During Monday afternoon’s mass breakdown of subway service in Queens, onsite MTA maintenance workers called in an agency division tasked with upgrading the system’s ancient signals, according to internal documents that amNewYork Metro obtained, but transit officials say the cause of the hours-long snafu has yet to be determined.
The outages happened on parts of the Queens Boulevard Line — which carries E, F, M and R trains — disrupting subway service for almost four hours on July 26 and sparking delays for even longer, after signals froze between 63rd Drive-Rego Park and Kew Gardens-Union Turnpike stations due to a loss of power, according to a draft incident report by New York City Transit.
Power went out just before 1:40 p.m. on July 26 after a computer fuse blew at the nearby Continental Avenue Master Tower, where NYCT monitors subway traffic — and an onsite worker of the Maintenance of Way team alerted employees in charge of new signaling technology known as Communication Based Train Control (CBTC).
“Maintenance of Way reported that it appears to be a New Technology Signal problem, not a power problem,” reads a note in the report from 2:34 p.m., an hour after the outage occurred.
Senior MTA officials told amNewYork Metro that this does not mean that newly-installed signals are necessarily the source of the problem, but merely that the onsite workers asked for the crews specialized in that field to come to the scene, along with other divisions.
The outage caused the signals — effectively traffic lights for trains — to stay in the raised stop position, which automatically activates a train’s emergency brakes if operators try to pass, forcing service to be cancelations through the affected area.
🚨 E/F/M/R service is suspended in Queens in both directions because of a loss of power to our signaling system near Forest Hills-71 Av. 🚨
Here's what service is available on those lines, and what to do instead: pic.twitter.com/OQF3j9derX
— NYCT Subway.
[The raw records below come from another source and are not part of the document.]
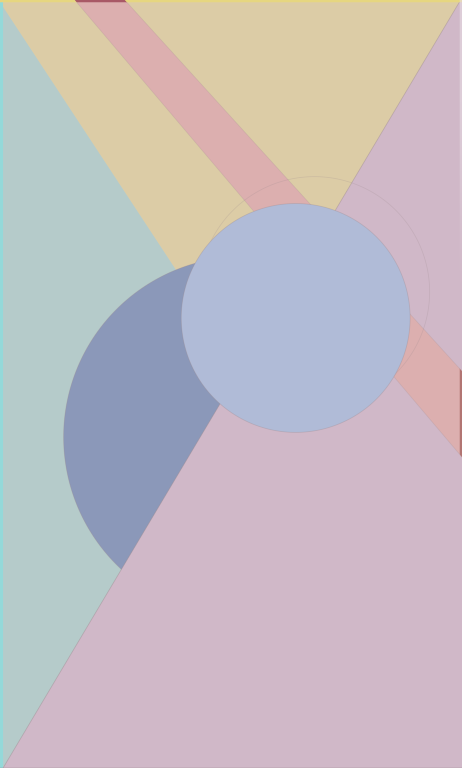
Write a Shadertoy shader that draws this background.

```glsl
// Signed distance to the line a-b, negative on its right-hand side
float side(vec2 p, vec2 a, vec2 b) {
    vec2 d = normalize(b - a);
    return d.x * (p.y - a.y) - d.y * (p.x - a.x);
}

float disc(vec2 p, vec2 center, float radius) {
    return length(p - center) - radius;
}

// Smooth coverage of the region where dist is negative
float fill(float dist) {
    float aa = 0.6 / iResolution.y;
    return 1.0 - smoothstep(-aa, aa, dist);
}

// Thin stroke along the zero contour
float stroke(float dist) {
    return fill(abs(dist) - 0.0006);
}

void mainImage(out vec4 fragColor, in vec2 fragCoord) {
    vec2 p = fragCoord / iResolution.y;
    float right = iResolution.x / iResolution.y;

    vec3 teal = vec3(0.71, 0.797, 0.792);
    vec3 sand = vec3(0.863, 0.80, 0.651);
    vec3 mauve = vec3(0.816, 0.722, 0.784);
    vec3 rose = vec3(0.863, 0.686, 0.686);
    vec3 slate = vec3(0.545, 0.596, 0.725);
    vec3 sky = vec3(0.69, 0.733, 0.843);
    vec3 outline = vec3(0.60, 0.53, 0.55);

    // Shapes
    float wedge = side(p, vec2(0.2276, 0.651), vec2(0.004, 0.991));
    float diagonal = side(p, vec2(0.004, 0.0), vec2(0.598, 0.997));
    float band = max(side(p, vec2(0.6003, 0.4063), vec2(0.1007, 0.996)),
                     side(p, vec2(0.1661, 0.996), vec2(0.6003, 0.518)));
    float backDisc = disc(p, vec2(0.3178, 0.431), 0.235);
    float frontDisc = disc(p, vec2(0.385, 0.586), 0.149);
    float ring = disc(p, vec2(0.4094, 0.620), 0.150);

    // Paint from back to front
    vec3 col = mix(teal, sand, fill(wedge));
    col = mix(col, slate, fill(backDisc));
    col = mix(col, outline, 0.3 * stroke(backDisc));
    col = mix(col, mauve, fill(diagonal));
    col = mix(col, outline, 0.4 * stroke(diagonal));
    col = mix(col, rose, fill(band));
    col = mix(col, outline, 0.2 * stroke(band));
    col = mix(col, outline, 0.2 * stroke(ring));

    // Worn tints along the borders
    float bandMask = fill(band);
    float top = fill(0.997 - p.y);
    float rim = fill(right - 0.003 - p.x);
    col = mix(col, vec3(0.58, 0.85, 0.85), fill(p.x - 0.004));
    col = mix(col, mix(vec3(0.90, 0.84, 0.50), vec3(0.66, 0.35, 0.40), bandMask), top);
    col = mix(col, vec3(0.90, 0.86, 0.89), 0.6 * rim * smoothstep(0.6, 0.9, p.y));
    col = mix(col, vec3(0.70, 0.46, 0.45), rim * bandMask);
    col = mix(col, outline, 0.25 * fill(p.y - 0.001));

    // Front disc with its fine rim
    col = mix(col, sky, fill(frontDisc));
    col = mix(col, outline, 0.3 * stroke(frontDisc));

    fragColor = vec4(col, 1.0);
}
```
Wear a Mask. (@NYCTSubway) July 26, 2021
MTA dispatched crews to painstakingly set the signals back by hand before trains could proceed again.
Power was restored around 3:40 p.m., but regular service didn’t return until just before 5:30 p.m., still with extensive delays. A total of 89 trains were late as a result of the fracas, including on the E, F, M R, A, C, J, and Q.
The CBTC upgrades began in 2017 after MTA awarded Canadian firm Thales with the $49.6 million contract. The firm had reps at the site, according to the report.
The fuse was ultimately replaced and the “signal equipment is working as designed,” according to the report’s conclusion.
Thales spokesperson Adam Kostecki said the company’s presence was not because of the outage and echoed MTA in saying that the investigation is remains ongoing.
“Thales is a partner with the MTA for current project deployments and our onsite presence yesterday was unrelated to the incident,” Kostecki said.
The integration of CBTC with the older system has recently caused some “growing pains,” on the Queens Boulevard Line, MTA previously acknowledged, after the line accounted for almost half of signal incidents in June and its trains ranked among the worst performing in the system that month.
The new system is already in service west of 36 Street Station and MTA expects it to be in full operation later this year, according to Cortez.
The agency previously equipped the L and 7 lines with the tech and plan to roll it out on the Culver Line, which carries F trains, and the Eighth Avenue Line, which runs A, C, and E trains.
Editor’s note (Wednesday, July 28, 12:37 pm): This story previously stated that an MTA inspector blamed new signaling technology for the outage. MTA reached out to amNewYork Metro to say that the quoted section from the report merely indicates that an agency division in charge of the upgrades was called to the scene and that the cause of the disruptions is still under investigation.
An earlier version of this story also referred to the crew member as an “inspector” because one of the duties of Maintenance of Way personnel is to inspect tracks. amNewYork Metro has chosen to replace the term with “maintenance workers” since “inspector” is a clearly-defined title.